Out in the Open is an adventurous and wide-ranging weekly show about the nitty-gritty of real life. Host Piya Chattopadhyay and her team look at how one timely topic is affecting regular people, and invite listeners to join in on the conversations we need to have ... out in the open. 

Latest from Out in the Open

This week, OITO asks: What does it take to reinvent yourself? Piya speaks with people who have reinvented family, community, identity and appearance... and finds out what steps they took to do it.
This week, we bring you Out in the Open: The 'Everything I Learned About Life I Learned from Sports' edition. Piya speaks with people who have discovered big things about racism, gender, mental health and more both from the sidelines and the stadium.
This week, Piya and the Out in the Open team take a faithful journey into infidelity and ask: Why does cheating hurt so much?
When Rachel Dolezal was outed as a white woman who identifies as black in June 2015, she inadvertently started an important conversation about race. With the launch of her memoir, Piya tries to understand the story that sparked so much hurt and outrage.

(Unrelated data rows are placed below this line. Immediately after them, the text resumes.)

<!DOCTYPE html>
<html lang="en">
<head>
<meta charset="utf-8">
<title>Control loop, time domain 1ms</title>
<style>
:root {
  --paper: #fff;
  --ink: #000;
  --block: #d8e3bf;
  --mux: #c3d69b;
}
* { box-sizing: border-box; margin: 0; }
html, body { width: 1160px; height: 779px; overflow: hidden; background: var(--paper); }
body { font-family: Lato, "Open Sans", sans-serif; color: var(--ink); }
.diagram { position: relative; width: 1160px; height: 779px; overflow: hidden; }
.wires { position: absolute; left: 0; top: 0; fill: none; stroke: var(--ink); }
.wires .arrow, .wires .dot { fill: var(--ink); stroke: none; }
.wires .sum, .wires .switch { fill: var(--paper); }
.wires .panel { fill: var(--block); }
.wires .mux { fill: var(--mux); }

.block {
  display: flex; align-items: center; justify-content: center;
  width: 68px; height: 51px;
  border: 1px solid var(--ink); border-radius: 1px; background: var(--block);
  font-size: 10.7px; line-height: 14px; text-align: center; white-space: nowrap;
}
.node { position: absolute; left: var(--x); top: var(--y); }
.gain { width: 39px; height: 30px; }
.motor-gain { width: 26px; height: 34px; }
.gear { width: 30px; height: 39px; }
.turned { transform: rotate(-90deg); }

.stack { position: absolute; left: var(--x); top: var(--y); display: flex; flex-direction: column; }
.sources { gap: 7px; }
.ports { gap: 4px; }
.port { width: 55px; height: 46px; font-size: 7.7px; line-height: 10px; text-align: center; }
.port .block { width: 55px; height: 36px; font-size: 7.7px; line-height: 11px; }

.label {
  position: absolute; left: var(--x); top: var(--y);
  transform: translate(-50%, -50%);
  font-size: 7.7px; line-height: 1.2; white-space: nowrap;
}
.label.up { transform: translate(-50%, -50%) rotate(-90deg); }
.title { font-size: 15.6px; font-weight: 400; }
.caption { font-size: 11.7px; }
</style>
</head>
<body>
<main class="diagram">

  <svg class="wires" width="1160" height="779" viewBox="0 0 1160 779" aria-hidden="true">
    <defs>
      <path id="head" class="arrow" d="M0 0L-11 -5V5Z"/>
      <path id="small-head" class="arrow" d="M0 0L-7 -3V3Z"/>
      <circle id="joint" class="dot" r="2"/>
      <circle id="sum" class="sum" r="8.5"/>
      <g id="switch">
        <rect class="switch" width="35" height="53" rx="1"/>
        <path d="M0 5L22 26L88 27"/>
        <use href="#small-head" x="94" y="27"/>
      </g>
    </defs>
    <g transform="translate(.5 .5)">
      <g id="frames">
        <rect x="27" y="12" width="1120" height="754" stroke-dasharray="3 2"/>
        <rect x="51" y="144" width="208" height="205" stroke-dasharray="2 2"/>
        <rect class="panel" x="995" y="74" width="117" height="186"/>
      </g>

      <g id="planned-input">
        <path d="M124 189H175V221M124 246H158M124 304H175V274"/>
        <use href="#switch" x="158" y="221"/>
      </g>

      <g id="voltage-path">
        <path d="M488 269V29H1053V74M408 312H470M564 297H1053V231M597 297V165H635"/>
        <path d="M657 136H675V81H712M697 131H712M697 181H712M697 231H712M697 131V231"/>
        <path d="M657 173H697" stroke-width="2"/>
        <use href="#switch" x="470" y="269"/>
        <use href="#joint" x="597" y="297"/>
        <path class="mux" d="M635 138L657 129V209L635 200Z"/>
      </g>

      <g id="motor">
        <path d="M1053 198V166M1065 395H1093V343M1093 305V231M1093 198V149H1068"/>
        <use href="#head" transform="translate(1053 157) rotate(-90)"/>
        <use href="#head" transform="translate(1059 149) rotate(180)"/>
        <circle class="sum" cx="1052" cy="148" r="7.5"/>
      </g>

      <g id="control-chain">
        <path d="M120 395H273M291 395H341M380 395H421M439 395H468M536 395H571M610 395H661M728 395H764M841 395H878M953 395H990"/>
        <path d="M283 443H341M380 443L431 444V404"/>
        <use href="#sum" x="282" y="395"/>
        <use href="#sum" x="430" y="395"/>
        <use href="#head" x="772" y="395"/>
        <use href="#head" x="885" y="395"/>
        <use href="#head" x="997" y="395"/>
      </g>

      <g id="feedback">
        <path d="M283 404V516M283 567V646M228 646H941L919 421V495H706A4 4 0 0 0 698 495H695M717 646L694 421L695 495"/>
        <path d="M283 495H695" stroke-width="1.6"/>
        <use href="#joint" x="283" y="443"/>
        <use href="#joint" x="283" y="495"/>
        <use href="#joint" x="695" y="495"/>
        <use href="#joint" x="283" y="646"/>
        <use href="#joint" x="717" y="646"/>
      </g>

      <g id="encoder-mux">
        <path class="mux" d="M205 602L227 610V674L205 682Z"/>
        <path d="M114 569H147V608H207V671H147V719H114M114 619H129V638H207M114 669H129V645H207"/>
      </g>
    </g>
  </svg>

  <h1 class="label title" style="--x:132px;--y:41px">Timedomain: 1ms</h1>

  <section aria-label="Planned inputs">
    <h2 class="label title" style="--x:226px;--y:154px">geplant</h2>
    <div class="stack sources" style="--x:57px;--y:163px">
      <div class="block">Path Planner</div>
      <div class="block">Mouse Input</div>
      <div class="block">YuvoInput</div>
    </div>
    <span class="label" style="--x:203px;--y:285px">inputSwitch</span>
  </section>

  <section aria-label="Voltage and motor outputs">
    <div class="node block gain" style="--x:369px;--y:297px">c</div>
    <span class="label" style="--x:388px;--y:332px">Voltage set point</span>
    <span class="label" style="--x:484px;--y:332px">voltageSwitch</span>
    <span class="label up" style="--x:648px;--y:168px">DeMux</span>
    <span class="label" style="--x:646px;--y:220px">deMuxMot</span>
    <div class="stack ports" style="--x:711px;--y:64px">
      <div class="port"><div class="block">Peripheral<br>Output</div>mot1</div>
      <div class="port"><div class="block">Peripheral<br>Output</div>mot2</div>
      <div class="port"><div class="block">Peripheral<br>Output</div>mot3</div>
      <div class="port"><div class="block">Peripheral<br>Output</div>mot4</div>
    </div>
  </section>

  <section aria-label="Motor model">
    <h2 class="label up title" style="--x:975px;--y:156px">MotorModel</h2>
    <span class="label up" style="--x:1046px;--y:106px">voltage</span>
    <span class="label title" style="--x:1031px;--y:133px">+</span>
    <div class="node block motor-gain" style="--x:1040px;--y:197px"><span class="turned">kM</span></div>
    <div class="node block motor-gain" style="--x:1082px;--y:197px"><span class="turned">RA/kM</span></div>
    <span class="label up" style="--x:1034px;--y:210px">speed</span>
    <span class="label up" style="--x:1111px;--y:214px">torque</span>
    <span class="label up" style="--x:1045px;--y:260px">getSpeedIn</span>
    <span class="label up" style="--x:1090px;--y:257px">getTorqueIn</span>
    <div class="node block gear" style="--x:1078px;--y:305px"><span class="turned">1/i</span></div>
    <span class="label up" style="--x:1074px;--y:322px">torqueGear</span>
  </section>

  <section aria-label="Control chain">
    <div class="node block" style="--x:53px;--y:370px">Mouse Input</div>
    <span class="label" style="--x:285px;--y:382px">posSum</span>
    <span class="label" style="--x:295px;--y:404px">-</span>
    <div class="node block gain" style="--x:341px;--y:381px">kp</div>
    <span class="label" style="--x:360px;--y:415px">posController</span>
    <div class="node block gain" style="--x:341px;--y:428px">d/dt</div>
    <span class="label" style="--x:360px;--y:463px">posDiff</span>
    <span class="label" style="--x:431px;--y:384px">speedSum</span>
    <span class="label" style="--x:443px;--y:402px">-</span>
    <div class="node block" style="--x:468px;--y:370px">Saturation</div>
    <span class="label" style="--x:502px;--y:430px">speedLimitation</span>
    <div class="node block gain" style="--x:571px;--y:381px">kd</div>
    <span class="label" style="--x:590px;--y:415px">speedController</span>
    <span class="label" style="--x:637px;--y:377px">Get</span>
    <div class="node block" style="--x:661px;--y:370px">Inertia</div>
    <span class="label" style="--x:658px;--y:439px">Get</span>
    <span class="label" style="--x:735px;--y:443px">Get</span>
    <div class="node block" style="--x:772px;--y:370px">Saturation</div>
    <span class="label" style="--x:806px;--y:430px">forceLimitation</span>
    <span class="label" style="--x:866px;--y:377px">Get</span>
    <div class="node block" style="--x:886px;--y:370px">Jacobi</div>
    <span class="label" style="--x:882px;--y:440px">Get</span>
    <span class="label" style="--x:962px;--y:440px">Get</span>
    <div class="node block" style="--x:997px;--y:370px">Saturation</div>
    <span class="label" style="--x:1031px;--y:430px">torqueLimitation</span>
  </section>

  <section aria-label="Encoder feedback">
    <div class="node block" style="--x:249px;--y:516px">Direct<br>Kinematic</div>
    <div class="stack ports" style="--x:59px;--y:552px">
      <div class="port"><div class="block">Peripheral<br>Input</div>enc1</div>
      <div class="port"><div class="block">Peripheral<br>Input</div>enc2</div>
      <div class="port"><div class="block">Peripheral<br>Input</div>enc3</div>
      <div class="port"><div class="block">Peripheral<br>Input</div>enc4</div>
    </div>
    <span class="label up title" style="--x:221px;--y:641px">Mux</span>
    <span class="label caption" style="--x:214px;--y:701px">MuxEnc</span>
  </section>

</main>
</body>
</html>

In August 2016, a 22-year-old Indigenous man named Colten Boushie was shot and killed on a farm in rural Saskatchewan. Piya sits down for an exclusive interview with Boushie's family, and explores what the case says about all Canadians.
This week, Out in the Open brings you some very real talk about faking it. Piya speaks with people peddling lies — and people buying them — to find out: What's the effect of deception?

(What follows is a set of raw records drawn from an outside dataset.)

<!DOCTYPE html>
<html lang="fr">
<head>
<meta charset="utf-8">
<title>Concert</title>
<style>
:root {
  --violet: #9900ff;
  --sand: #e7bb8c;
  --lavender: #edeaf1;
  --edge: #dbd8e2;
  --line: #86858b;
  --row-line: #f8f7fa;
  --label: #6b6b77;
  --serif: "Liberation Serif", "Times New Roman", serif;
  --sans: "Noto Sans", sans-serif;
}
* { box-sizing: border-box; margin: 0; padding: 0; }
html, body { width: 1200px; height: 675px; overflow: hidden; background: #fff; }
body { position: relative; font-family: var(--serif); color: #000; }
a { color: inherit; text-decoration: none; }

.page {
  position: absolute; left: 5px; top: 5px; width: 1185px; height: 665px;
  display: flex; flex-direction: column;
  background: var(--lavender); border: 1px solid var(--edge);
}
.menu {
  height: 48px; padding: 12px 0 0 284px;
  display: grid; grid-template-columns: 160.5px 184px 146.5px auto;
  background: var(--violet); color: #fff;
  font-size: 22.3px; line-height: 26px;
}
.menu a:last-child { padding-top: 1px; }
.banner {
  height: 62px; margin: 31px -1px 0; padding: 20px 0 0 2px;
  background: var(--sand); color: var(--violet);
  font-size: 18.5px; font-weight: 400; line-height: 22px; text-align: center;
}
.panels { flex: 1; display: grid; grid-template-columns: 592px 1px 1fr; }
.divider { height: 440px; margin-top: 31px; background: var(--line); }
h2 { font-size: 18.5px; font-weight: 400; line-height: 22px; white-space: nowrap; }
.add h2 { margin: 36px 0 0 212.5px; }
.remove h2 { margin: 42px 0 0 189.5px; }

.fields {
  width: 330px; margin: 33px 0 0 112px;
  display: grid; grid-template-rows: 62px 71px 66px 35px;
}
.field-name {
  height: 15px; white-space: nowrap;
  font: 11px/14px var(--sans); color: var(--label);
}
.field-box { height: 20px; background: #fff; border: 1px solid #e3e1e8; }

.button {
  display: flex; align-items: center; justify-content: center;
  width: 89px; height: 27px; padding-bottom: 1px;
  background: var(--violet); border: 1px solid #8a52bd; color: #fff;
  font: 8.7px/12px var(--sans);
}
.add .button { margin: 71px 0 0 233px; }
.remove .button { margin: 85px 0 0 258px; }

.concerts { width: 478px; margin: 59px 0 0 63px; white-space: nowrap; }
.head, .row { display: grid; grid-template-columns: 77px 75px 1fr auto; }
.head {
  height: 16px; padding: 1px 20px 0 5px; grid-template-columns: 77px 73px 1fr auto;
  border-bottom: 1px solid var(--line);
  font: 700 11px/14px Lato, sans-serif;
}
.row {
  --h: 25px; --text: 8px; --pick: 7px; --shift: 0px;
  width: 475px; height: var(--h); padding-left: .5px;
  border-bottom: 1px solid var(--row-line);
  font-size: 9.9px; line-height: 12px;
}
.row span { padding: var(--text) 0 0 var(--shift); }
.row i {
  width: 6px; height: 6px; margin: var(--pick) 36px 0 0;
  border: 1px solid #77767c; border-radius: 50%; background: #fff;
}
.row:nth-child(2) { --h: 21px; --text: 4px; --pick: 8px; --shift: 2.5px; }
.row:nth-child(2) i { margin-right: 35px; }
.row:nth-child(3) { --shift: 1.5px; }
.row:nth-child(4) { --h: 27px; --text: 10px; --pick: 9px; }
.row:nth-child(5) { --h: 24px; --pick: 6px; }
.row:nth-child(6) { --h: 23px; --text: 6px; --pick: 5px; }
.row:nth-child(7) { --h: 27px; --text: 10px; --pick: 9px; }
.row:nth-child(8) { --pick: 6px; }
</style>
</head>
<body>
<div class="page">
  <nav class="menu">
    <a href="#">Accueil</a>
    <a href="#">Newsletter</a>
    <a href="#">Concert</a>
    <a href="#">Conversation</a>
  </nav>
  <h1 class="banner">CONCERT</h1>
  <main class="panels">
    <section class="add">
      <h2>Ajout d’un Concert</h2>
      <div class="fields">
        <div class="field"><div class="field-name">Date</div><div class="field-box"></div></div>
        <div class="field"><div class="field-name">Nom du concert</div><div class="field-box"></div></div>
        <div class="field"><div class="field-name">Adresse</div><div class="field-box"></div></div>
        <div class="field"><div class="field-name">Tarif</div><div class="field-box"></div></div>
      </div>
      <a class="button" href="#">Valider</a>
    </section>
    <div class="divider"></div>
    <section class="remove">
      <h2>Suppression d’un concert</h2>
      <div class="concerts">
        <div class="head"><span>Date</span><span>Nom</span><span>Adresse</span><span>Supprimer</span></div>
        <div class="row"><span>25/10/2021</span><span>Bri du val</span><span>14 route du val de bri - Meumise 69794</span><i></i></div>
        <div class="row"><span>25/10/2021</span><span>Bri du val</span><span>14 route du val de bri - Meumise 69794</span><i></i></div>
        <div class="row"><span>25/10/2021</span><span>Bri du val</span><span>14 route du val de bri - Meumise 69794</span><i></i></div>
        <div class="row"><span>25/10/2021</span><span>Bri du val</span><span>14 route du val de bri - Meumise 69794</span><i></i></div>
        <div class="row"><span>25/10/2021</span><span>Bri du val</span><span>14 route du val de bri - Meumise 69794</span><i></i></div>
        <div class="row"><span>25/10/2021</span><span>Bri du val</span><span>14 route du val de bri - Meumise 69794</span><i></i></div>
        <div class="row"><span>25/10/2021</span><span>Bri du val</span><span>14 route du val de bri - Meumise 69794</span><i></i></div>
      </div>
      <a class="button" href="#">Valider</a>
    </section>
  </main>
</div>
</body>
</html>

When you can see symptoms, hear pain, touch scars you can sympathize with sickness. But sometimes, it wears a mask. This week, Piya speaks with people whose disabilities, disorders and diseases live beneath the surface.

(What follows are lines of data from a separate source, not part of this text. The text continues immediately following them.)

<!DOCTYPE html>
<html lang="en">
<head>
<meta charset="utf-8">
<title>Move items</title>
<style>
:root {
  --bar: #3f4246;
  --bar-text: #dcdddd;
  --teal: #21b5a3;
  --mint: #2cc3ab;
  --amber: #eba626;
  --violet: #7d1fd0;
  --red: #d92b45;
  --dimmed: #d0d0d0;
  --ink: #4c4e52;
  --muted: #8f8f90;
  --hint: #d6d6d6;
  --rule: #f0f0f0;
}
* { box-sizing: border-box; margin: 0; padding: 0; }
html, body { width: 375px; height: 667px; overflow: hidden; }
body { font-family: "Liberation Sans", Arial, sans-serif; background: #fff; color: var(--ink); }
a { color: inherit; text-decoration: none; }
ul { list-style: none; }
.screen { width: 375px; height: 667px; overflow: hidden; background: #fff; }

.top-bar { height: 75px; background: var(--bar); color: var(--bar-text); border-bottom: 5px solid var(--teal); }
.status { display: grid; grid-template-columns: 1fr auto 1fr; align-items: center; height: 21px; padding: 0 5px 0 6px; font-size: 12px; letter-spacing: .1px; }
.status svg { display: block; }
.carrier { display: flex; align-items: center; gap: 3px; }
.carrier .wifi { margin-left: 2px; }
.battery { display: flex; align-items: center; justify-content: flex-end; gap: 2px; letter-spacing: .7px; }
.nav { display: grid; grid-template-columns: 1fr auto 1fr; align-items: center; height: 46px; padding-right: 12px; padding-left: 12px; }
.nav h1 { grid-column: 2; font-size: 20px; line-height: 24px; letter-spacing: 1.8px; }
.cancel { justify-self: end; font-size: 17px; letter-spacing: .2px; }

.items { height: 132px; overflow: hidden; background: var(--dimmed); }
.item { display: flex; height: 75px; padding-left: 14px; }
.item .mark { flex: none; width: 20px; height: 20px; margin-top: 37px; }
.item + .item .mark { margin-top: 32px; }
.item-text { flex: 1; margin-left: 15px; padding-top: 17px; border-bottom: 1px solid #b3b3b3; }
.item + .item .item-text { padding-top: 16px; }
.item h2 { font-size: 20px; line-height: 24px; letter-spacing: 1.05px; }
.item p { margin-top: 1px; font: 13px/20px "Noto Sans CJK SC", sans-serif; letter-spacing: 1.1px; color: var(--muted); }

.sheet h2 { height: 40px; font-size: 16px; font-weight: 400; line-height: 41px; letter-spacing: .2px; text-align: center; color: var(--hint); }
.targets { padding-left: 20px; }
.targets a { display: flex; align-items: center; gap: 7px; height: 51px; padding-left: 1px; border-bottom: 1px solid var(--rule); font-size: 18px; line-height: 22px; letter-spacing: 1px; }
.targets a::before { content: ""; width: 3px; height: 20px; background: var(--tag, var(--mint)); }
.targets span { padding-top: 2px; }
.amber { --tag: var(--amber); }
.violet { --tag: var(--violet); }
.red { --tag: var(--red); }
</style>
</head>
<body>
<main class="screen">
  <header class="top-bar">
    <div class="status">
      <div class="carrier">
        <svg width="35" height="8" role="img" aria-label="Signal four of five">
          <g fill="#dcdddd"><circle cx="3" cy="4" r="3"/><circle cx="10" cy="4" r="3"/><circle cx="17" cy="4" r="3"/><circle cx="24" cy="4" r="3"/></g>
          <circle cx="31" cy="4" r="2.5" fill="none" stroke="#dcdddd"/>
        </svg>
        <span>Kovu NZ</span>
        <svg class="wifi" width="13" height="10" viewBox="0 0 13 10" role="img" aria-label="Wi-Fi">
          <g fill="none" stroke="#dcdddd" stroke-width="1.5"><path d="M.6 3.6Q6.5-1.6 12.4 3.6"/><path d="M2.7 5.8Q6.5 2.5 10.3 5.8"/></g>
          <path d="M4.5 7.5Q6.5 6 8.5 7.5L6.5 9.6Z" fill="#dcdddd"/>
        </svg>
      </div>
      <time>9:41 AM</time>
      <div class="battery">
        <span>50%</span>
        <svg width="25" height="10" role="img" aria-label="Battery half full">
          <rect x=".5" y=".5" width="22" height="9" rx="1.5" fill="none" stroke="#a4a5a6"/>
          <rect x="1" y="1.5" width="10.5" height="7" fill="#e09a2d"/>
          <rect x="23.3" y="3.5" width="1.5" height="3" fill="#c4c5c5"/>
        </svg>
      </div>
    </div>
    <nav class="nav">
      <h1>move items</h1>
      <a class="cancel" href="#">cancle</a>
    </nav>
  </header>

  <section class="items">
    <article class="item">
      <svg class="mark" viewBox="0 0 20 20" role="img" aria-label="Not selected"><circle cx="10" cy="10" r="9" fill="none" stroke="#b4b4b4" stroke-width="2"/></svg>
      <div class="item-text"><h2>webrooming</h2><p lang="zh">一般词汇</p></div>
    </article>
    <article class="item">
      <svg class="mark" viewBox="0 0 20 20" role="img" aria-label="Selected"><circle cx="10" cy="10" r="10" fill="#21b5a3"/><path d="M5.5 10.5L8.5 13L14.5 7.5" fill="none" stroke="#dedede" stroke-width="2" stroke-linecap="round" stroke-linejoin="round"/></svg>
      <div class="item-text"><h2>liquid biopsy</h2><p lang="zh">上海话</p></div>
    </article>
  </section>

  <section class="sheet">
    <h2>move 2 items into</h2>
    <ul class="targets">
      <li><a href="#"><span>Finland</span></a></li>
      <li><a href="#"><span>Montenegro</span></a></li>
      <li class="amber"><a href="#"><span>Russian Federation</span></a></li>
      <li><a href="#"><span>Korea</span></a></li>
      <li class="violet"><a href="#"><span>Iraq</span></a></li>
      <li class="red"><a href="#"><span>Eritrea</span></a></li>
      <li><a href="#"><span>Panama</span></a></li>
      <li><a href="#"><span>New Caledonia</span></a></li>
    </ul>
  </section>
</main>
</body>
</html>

In the wake of civilian shootings and harassment claims on the force, many are calling on law enforcement to change. Out in the Open explores how police are changing, how some think they should, and how the job changes the human wearing the uniform.
This week, Out in the Open asks: What does it take to challenge the status quo? Piya speaks with people who chose to fight the way things are in media, politics, health, on the streets and in day-to-day life.
40. It's the age society says we should be established... then have a mid-life crisis... and then, well, consider ourselves half-way to death. But there's a whole lot more to the number than that.